_HOW TO COMPLETE THIS TASK_
Going through the entries below, copy out each line that contains "linecap".

Start of Block

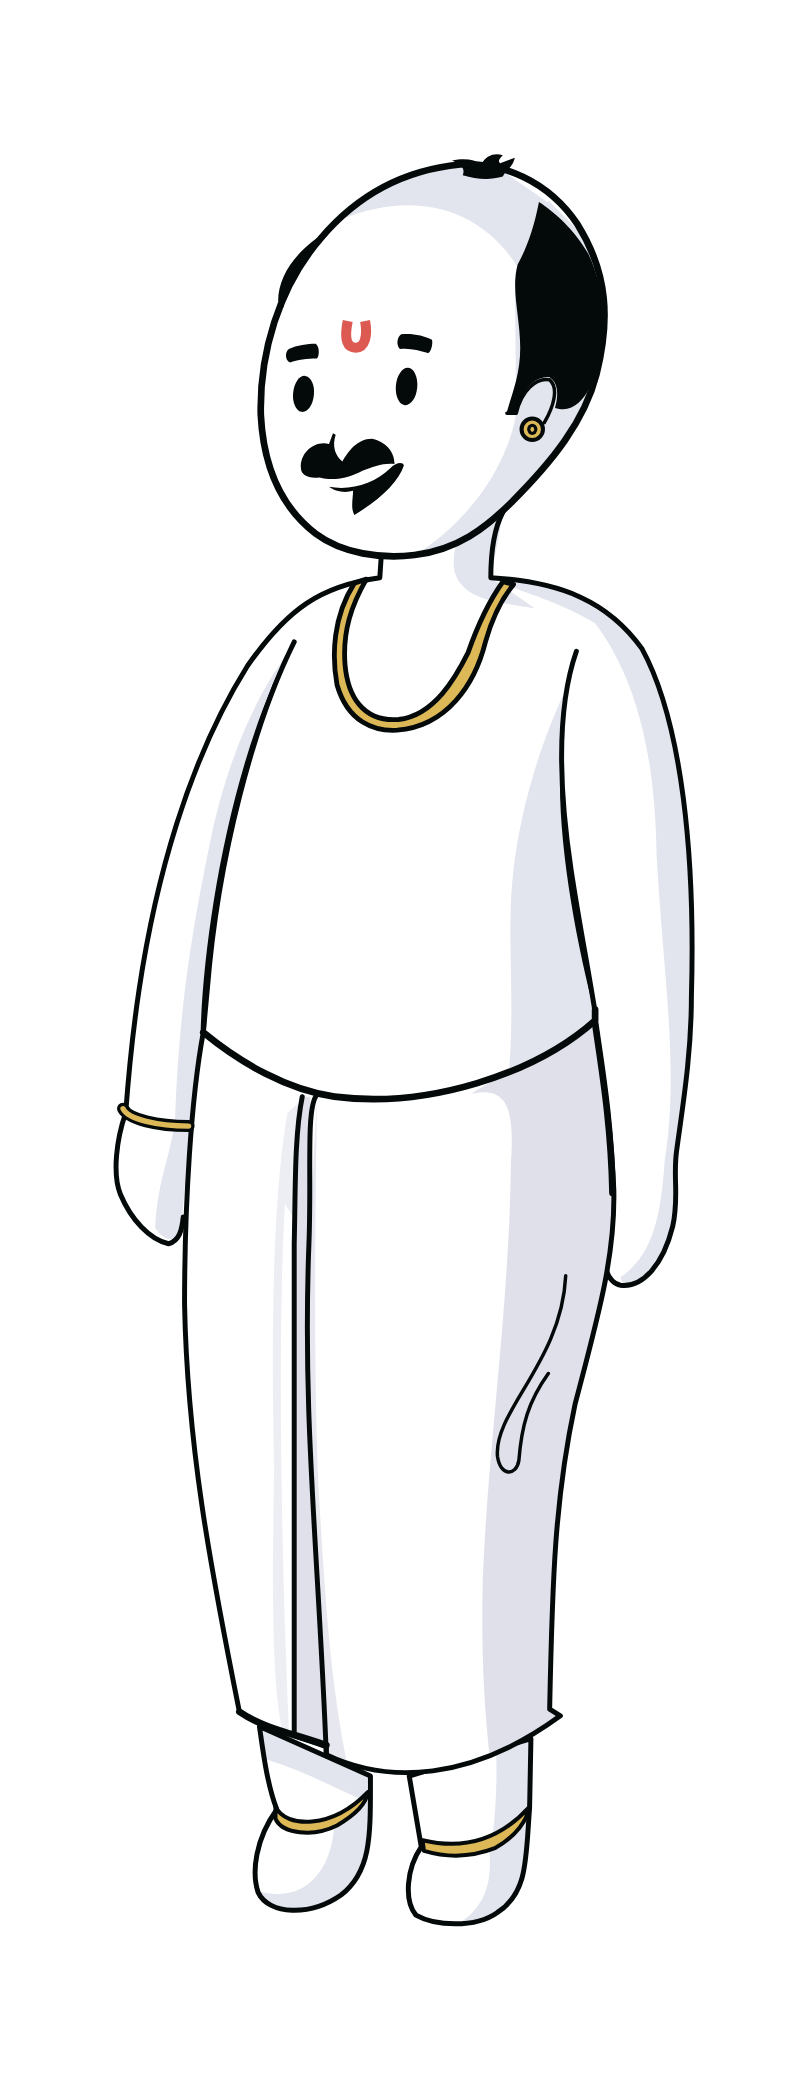
<!DOCTYPE html>
<html lang="en">
<head>
<meta charset="utf-8">
<title>Standing man in a dhoti</title>
<style>
:root{--paper:#fff;--ink:#04090a;--skin-shade:#e2e5ed;--cloth-shade:#dfe0ea;--gold:#dcb857;--red:#dc5a52}
html,body{margin:0;background:var(--paper);overflow:hidden}
.figure{display:block;width:800px;height:2097px}
.white{fill:var(--paper)}
.skin-shade{fill:var(--skin-shade)}
.cloth-shade{fill:var(--cloth-shade)}
.ink{fill:var(--ink)}
.line{fill:none;stroke:var(--ink);stroke-width:3.7;stroke-linecap:round;stroke-linejoin:round}
.heavy{stroke-width:5}
.fine{stroke-width:2.6}
.rim{fill:none;stroke:var(--ink);stroke-width:9;stroke-linecap:round}
.band{fill:none;stroke:var(--gold);stroke-width:4;stroke-linecap:round}
.gold{fill:var(--gold);stroke:var(--ink);stroke-width:3;stroke-linejoin:round}
</style>
</head>
<body>
<svg class="figure" viewBox="0 0 598.2 1568" role="img" aria-label="Drawn man with a moustache, gold jewellery and a white dhoti">
<defs>
<path id="head-shape" d="M344 123C303 127 268 145 240 178C208 215 194 265 195 310C197 350 210 379 236 399C256 414 285 418 310 415C342 411 363 395 383 375C413 345 437 315 446 280C456 240 455 205 432 168C410 135 375 121 344 123Z"/>
<path id="dhoti-shape" d="M152 772C143 820 138 900 138 975C140 1080 157 1170 179 1280C196 1292 222 1298 244 1306L244 1312C290 1334 352 1332 419 1283L411 1278C413 1180 415 1120 430 1050C447 985 460 940 459 890C457 840 450 800 445 763C400 803 320 829 250 820C215 815 180 795 152 772Z"/>
<path id="left-foot-shape" d="M194 1291C197 1312 200 1335 207 1353C191 1375 188 1400 193 1415C201 1432 232 1433 255 1417C278 1399 277 1372 277 1328Z"/>
<path id="right-foot-shape" d="M306 1328L315 1381C304 1397 302 1421 311 1432C325 1440 355 1442 372 1430C395 1415 393 1390 396 1352L397 1300Z"/>
<clipPath id="head-clip"><use href="#head-shape"/></clipPath>
<clipPath id="dhoti-clip"><use href="#dhoti-shape"/></clipPath>
<clipPath id="left-foot-clip"><use href="#left-foot-shape"/></clipPath>
<clipPath id="right-foot-clip"><use href="#right-foot-shape"/></clipPath>
</defs>

<g id="feet">
<use href="#left-foot-shape" class="white"/>
<g clip-path="url(#left-foot-clip)" class="skin-shade">
<path d="M190 1285L285 1320L285 1350C262 1345 238 1327 194 1314Z"/>
<path d="M188 1412C215 1424 246 1412 250 1366L285 1330V1440H188Z"/>
</g>
<use href="#left-foot-shape" class="line"/>
<use href="#right-foot-shape" class="white"/>
<g clip-path="url(#right-foot-clip)" class="skin-shade">
<path d="M371 1300H405V1445H330C362 1432 368 1410 366 1385C370 1370 372 1335 371 1310Z"/>
</g>
<use href="#right-foot-shape" class="line"/>
<path class="gold" d="M206 1351C214 1367 248 1368 275 1340C274 1349 264 1358 252 1365C234 1374 211 1371 206 1360Z"/>
<path class="gold" d="M316 1376C345 1383 372 1377 395 1352C395 1360 386 1373 370 1382C352 1389 334 1389 317 1384Z"/>
</g>

<g id="left-arm">
<path class="white" d="M220 480C185 510 125 620 94 830C86 850 84 878 92 895C100 912 112 926 126 930C134 928 137 920 138 900L152 772Z"/>
<path class="skin-shade" d="M216 488C190 520 168 575 157 630C147 680 134 745 131 835C128 865 118 880 116 918C122 928 134 932 136 913L142 840L153 765C160 675 180 575 216 488Z"/>
</g>

<g id="right-arm">
<path class="skin-shade" d="M367 432C386 442 415 448 445 466C478 510 490 570 491 640C496 730 508 800 497 868C494 915 486 940 464 955L466 961C484 960 498 942 503 916C508 895 503 878 506 860C512 820 517 790 517 745C520 640 509 540 480 485C455 450 420 435 367 432Z"/>
</g>

<g id="torso">
<path class="skin-shade" d="M376 385L367 432L400 455C372 450 347 449 340 428C338 418 340 410 343 400Z"/>
<path class="skin-shade" d="M421 520C405 555 390 600 384 650C378 700 386 745 380 808C405 798 430 783 445 763C437 715 418 640 421 520Z"/>
<path class="line" d="M285 417L284 432C240 438 215 455 185 498C140 570 116 660 104 740C98 780 96 805 94 832C87 852 84 878 90 893C98 912 112 927 126 930C134 928 136 920 137 910"/>
<path class="line" d="M376 383C368 398 367 417 367 432C420 435 455 450 480 485C510 540 520 640 517 745C517 790 510 830 506 860C503 880 508 895 503 917C496 945 481 963 464 961C458 960 455 955 453 949"/>
<path class="line" d="M220 480C190 540 163 640 155 740L152 772"/>
<path class="ink" d="M221 477C202 515 184 565 173 620C162 675 155 735 154 772L150 772C152 700 172 565 221 477Z"/>
<path class="line" d="M431 487C416 530 418 590 427 650C433 690 440 725 445 757"/>
<path class="ink" d="M420 560C420 620 431 690 445 758C430 702 414 615 420 560Z"/>
</g>

<g id="dhoti">
<use href="#dhoti-shape" class="white"/>
<g clip-path="url(#dhoti-clip)" class="cloth-shade">
<path d="M352 818C379 812 385 828 382 870C381 975 365 1080 361 1180C360 1230 361 1270 367 1320L430 1300L470 1000V750L440 765Z"/>
<path d="M224 820L220 910V1298L244 1306C240 1200 226 1090 231 930L232 820Z"/>
<path d="M215 832C203 900 203 1010 205 1100C203 1200 204 1260 211 1294L220 1297V910L223 825Z" opacity=".55"/>
<path d="M237 822C236 900 234 1000 238 1110C243 1190 246 1250 259 1316L244 1312C240 1200 226 1090 231 930Z" opacity=".75"/>
<path class="white" d="M213 900C207 1010 211 1180 216 1294L219 1296V910Z"/>
</g>
<use href="#dhoti-shape" class="line"/>
<path class="line heavy" d="M152 772C180 795 215 815 250 820C320 829 400 803 445 763V755"/>
<path class="line heavy" d="M445 765C450 800 457 840 458 892"/>
<path class="line heavy" d="M179 1280C196 1292 222 1297 244 1305"/>
<path class="line" d="M226 820C220 850 221 890 220 930V1297"/>
<path class="line" d="M236 820C229 832 233 880 231 930C226 1060 238 1160 244 1312"/>
<path class="line fine" d="M423 954C420 1018 369 1055 372 1089C374 1104 386 1104 388 1092C390 1066 395 1048 410 1027"/>
</g>

<g id="jewellery">
<path class="gold" style="stroke-width:3.6" d="M265 436C249 461 248 490 252 512C260 540 280 547 297 546C334 543 355 512 363 480C368 462 375 448 384 437L376 435C366 449 357 468 350 488C341 506 325 535 298 538C271 540 260 520 258 497C256 472 263 452 274 433Z"/>
<path class="rim" d="M92 829C96 837 118 842 141 842"/>
<path class="band" d="M92 829C96 837 118 842 141 842"/>
</g>

<g id="head">
<use href="#head-shape" class="white"/>
<g clip-path="url(#head-clip)" class="skin-shade">
<path d="M258 163C300 146 355 148 388 201L415 155L350 110L270 140Z"/>
<path d="M387 303C382 343 355 388 306 418L350 425L470 290L412 280Z"/>
<path d="M385 210L410 150L460 200V300L386 309Z"/>
</g>
<path class="ink" d="M403 151C399 172 393 187 387 198C382 217 389 237 389 260C389 280 383 294 379 308L386 310C389 292 400 281 411 282C417 286 418 294 415 305C427 309 435 301 441 290C454 260 455 222 440 190C430 172 414 158 403 151Z"/>
<path class="ink" d="M237 178C219 191 208 208 208 225L212 230C216 210 225 193 239 180Z"/>
<path class="ink" d="M338 120C347 118 355 119 360 123C363 116 370 114 376 116C372 120 373 121 374 122L385 118C383 126 378 127 376 132C366 135 356 134 346 131C348 126 345 123 338 120Z"/>
<use href="#head-shape" class="line heavy"/>
<path class="skin-shade" d="M385 311C390 293 401 284 410 285C416 290 415 300 409 310L397 324Z"/>
<path class="line fine" d="M379 309L386 309C390 292 401 282 411 284C418 290 414 304 407 316"/>
<circle class="gold" cx="398" cy="321" r="8"/>
<ellipse class="ink" cx="398" cy="321" rx="3.8" ry="4.2"/>
<ellipse cx="398" cy="321" rx="1.4" ry="2" fill="var(--gold)"/>
</g>

<g id="face">
<path d="M260 240C257 255 260 260 266 260C273 260 275 251 273 240" fill="none" stroke="var(--red)" stroke-width="7.5"/>
<path class="ink" d="M216 261C222 258 230 257 236 257C239 259 239 266 237 268C230 268 222 269 217 271C213 270 213 263 216 261Z"/>
<path class="ink" d="M300 250C308 249 317 251 323 254C324 257 322 264 320 264C313 262 306 260 299 261C296 258 297 252 300 250Z"/>
<ellipse class="ink" cx="227" cy="294.500" rx="7.800" ry="13.500" transform="rotate(5 227 294)"/>
<ellipse class="ink" cx="304" cy="289" rx="8" ry="14" transform="rotate(5 304 289)"/>
<path class="ink" d="M225 350C224 338 236 329 246 332L249 324L251 325C248 334 251 341 256 345C260 338 267 328 278 328C288 330 295 337 295 347C287 346 279 349 271 352C262 357 250 360 239 357C230 358 225 355 225 350Z"/>
<path class="ink" d="M246 364C262 367 280 362 292 350C296 346 301 345 302 348C298 360 285 373 265 385C262 380 264 373 264 367C257 369 250 367 246 364Z"/>
</g>
</svg>
</body>
</html>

End of Block

_OUTPUT FOR THIS EXERCISE_
.line{fill:none;stroke:var(--ink);stroke-width:3.7;stroke-linecap:round;stroke-linejoin:round}
.rim{fill:none;stroke:var(--ink);stroke-width:9;stroke-linecap:round}
.band{fill:none;stroke:var(--gold);stroke-width:4;stroke-linecap:round}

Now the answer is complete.